4. Vazquez MA, Jeyarajah DR, Kielar ML, Lu CY. Long-termoutcomes of renaltransplantation: A result of the originalendowment of the donor kidney and the inflammatoryresponse to both alloantigens and injury. Curr Opin NephrolHypertens 2000;9:643-648.

5. Gotsman I, Grabie N, Gupta R, et al. Impaired regulatory T-cell response and enhanced atherosclerosis in the absence of inducible costimulatorymolecule. Circulation 2006;114:2047-055.

6. Martinez-Castelao A, Sarrias X, Bestard O,et al. Arterial elasticity measurement in renal transplant patientsunder anticalcineurin immunosuppression. TransplantProc.2005;37:3788-3790.

7. Abedini S, Holme I, Marz W et al. Inflammation in renal transplantation. Clin J Am Soc Nephrol 2009;4:1246-1254.

8. Hansson GK. Inflammation, atherosclerosis, and coronary artery disease. N Engl J Med 2005;352:1685-1695.

9. Khovidhunkit W, Kim MS, Memon RA, et al. Effects of infection and inflammation on lipid and lipoprotein metabolism: mechanisms and consequences to the host. J. Lipid Res. 2004;45:1169-1196.

10. Nonogaki K, Fuller GM, Fuentes NL,et al. Interleukin-6 stimulates hepatic triglyceride secretion in rats. Endocrinology. 1995;136:2143-2149.

11. Ettinger WH, Varma VK, Sorci-Thomas M,et al. Cytokines decrease apolipoprotein accumulation in medium from Hep G2 cells. Arterioscler. Thromb. 1994;14:8-13.

12. Dahle DO, Mjøen G, Oqvist B, et al. Inflammation-associated graft loss in renal transplant recipients, Nephrol. Dial. Transplant. 2011;26:3756-3761.

13. Levey AS, Bosch JP, Lewis J, et al. A more accurate method to estimate glomerular filtration rate from serum creatinine: a new prediction equation. Modification of Diet in Renal Disease Study Group. Ann Intern Med 1999;130:461-470.

14. Levey AS, Green T, Kusek JW, Beck GJ, MDRD Study Group. A simplified equation to predict glomerular filtration rate from serum creatinine J Am Soc Nephrol 2000;11:155A

15. Akdis M et al. Interleukins, from 1 to 37, and interferon- c: receptors, functions and roles in diseases. J Allergy Clin Immunol. 2011;127(3):701-721.

16. De Serres SA, Vadivel N, Mfarrej BG, et al. Monocyte-secreted inflammatory cytokines are associated with transplant glomerulopathy in renal allograft recipients. Transplantation 2011;15;91(5):552-559.

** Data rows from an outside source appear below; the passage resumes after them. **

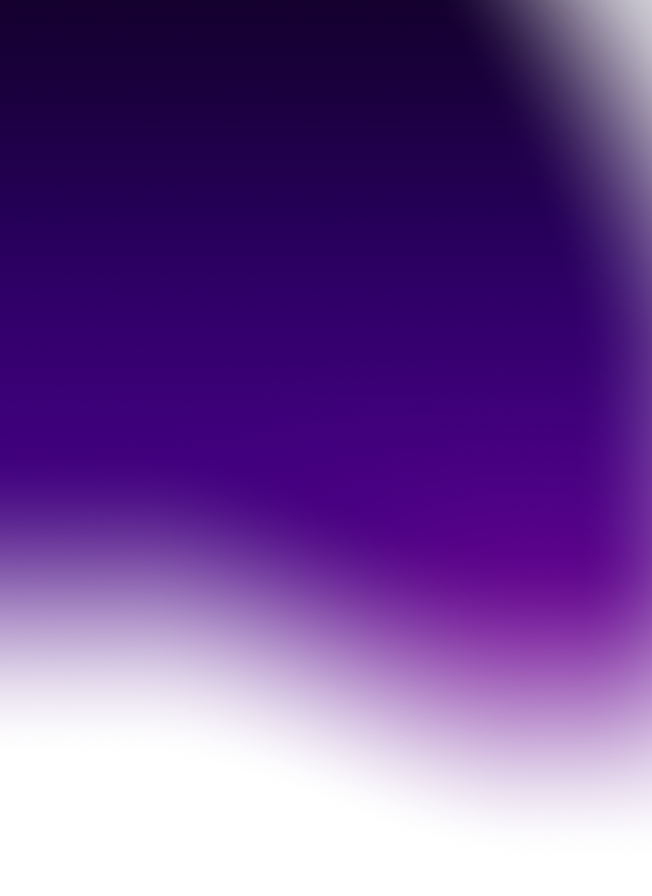
Write a WebGL 2 fragment shader that draws this background.

```glsl
#version 300 es
precision highp float;
// Soft colour field: a vertical indigo-to-violet ramp with a magenta bloom,
// fading to white along a curved lower front and to pale grey in a glow
// that leans in from the upper right. Built from smoothstep blends.
uniform vec2 u_resolution;
out vec4 fragColor;

float hash(vec2 p) {
  return fract(sin(dot(p, vec2(12.99, 78.23))) * 43758.5);
}

// Purple body, darkest at the top; depth runs from 0 (top) to 1 (bottom).
vec3 violetRamp(float x, float depth) {
  vec3 night = vec3(0.075, 0.0, 0.175);
  vec3 indigo = vec3(0.155, 0.0, 0.365);
  vec3 violet = vec3(0.255, 0.0, 0.495);
  vec3 magenta = vec3(0.42, 0.02, 0.57);
  vec3 color = mix(night, indigo, smoothstep(-0.06, 0.34, depth));
  color = mix(color, violet, smoothstep(0.2, 0.56, depth));
  vec2 offset = (vec2(x, depth) - vec2(0.82, 0.74)) / vec2(0.36, 0.17);
  return mix(color, magenta, exp(-dot(offset, offset)));
}

// White front whose edge sinks towards the right.
float lowerFade(float x, float depth) {
  float front = 0.657 + 0.115 * smoothstep(0.2, 0.82, x);
  return smoothstep(front - 0.16, front + 0.19, depth);
}

// Side glow, widest at the top and narrowing to a thin rim.
float sideGlow(float x, float depth) {
  float rim = 1.07 - 0.22 * pow(max(1.0 - depth / 0.4, 0.0), 1.5);
  return smoothstep(rim - 0.19, rim + 0.19, x);
}

void main() {
  vec2 uv = gl_FragCoord.xy / u_resolution;
  float depth = 1.0 - uv.y;
  vec3 color = violetRamp(uv.x, depth);

  vec3 paleGrey = vec3(0.83, 0.82, 0.85);
  vec3 paleLilac = vec3(0.88, 0.76, 0.92);
  vec3 glowColor = mix(paleGrey, paleLilac, smoothstep(0.1, 0.65, depth));
  color = mix(color, glowColor, sideGlow(uv.x, depth));
  color = mix(color, vec3(1.0), lowerFade(uv.x, depth));

  // Slight dither hides banding in the long ramps.
  color += (hash(gl_FragCoord.xy) - 0.5) / 255.0;
  fragColor = vec4(color, 1.0);
}
```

17. Gyanendra Kumar Sonkar, Sangeeta Singh, Satyendra Kumar Sonkar, Usha Singh, Rana Gopal Singh. Evaluation of serum interleukin 6 and tumour necrosis factor alpha levels, and their association with various non-immunological parameters in renal transplant recipients. Singapore Med J 2013;54(9):511-515.

18. Gullestad L, Simonsen S, Ueland T, et al. Possible role of proinflammatory cytokines in heart allograft coronary artery disease. Am J Cardiol 1999;84:999-1003.

19. Fernández-Real JM, Broch M, Vendrell J, Rieart W. Interleukin-6 gene polymorphism and lipid abnormalities in healthy subjects. J Clin Endocrinol Metab 2000;85:1334-1339.

20. Greenberg AS, Nordan RP, McIntosh J,et al. Interleukin-6 reduces lipoprotein lipase activity in adipose tissue of mice in vivo and in 3T3-L1 adipocytes: a possible role for interleukin-6 in cancer cachexia. Cancer Res. 1992;52:4113-4116

21. Hingorani S, Gooley T, Pao E, Sandmaier B, McDonald G. Urinary cytokines after HCT: evidence for renal inflammation in the pathogenesis of proteinuria and kidney disease. Bone Marrow Transplant. 2014;49(3):403-409.

Acta Medica Marisiensis

The Journal of The University of Medicine and Pharmacy of Targu-Mures

Journal Information


All Time Past Year Past 30 Days
Abstract Views 0 0 0
Full Text Views 70 70 11
PDF Downloads 18 18 3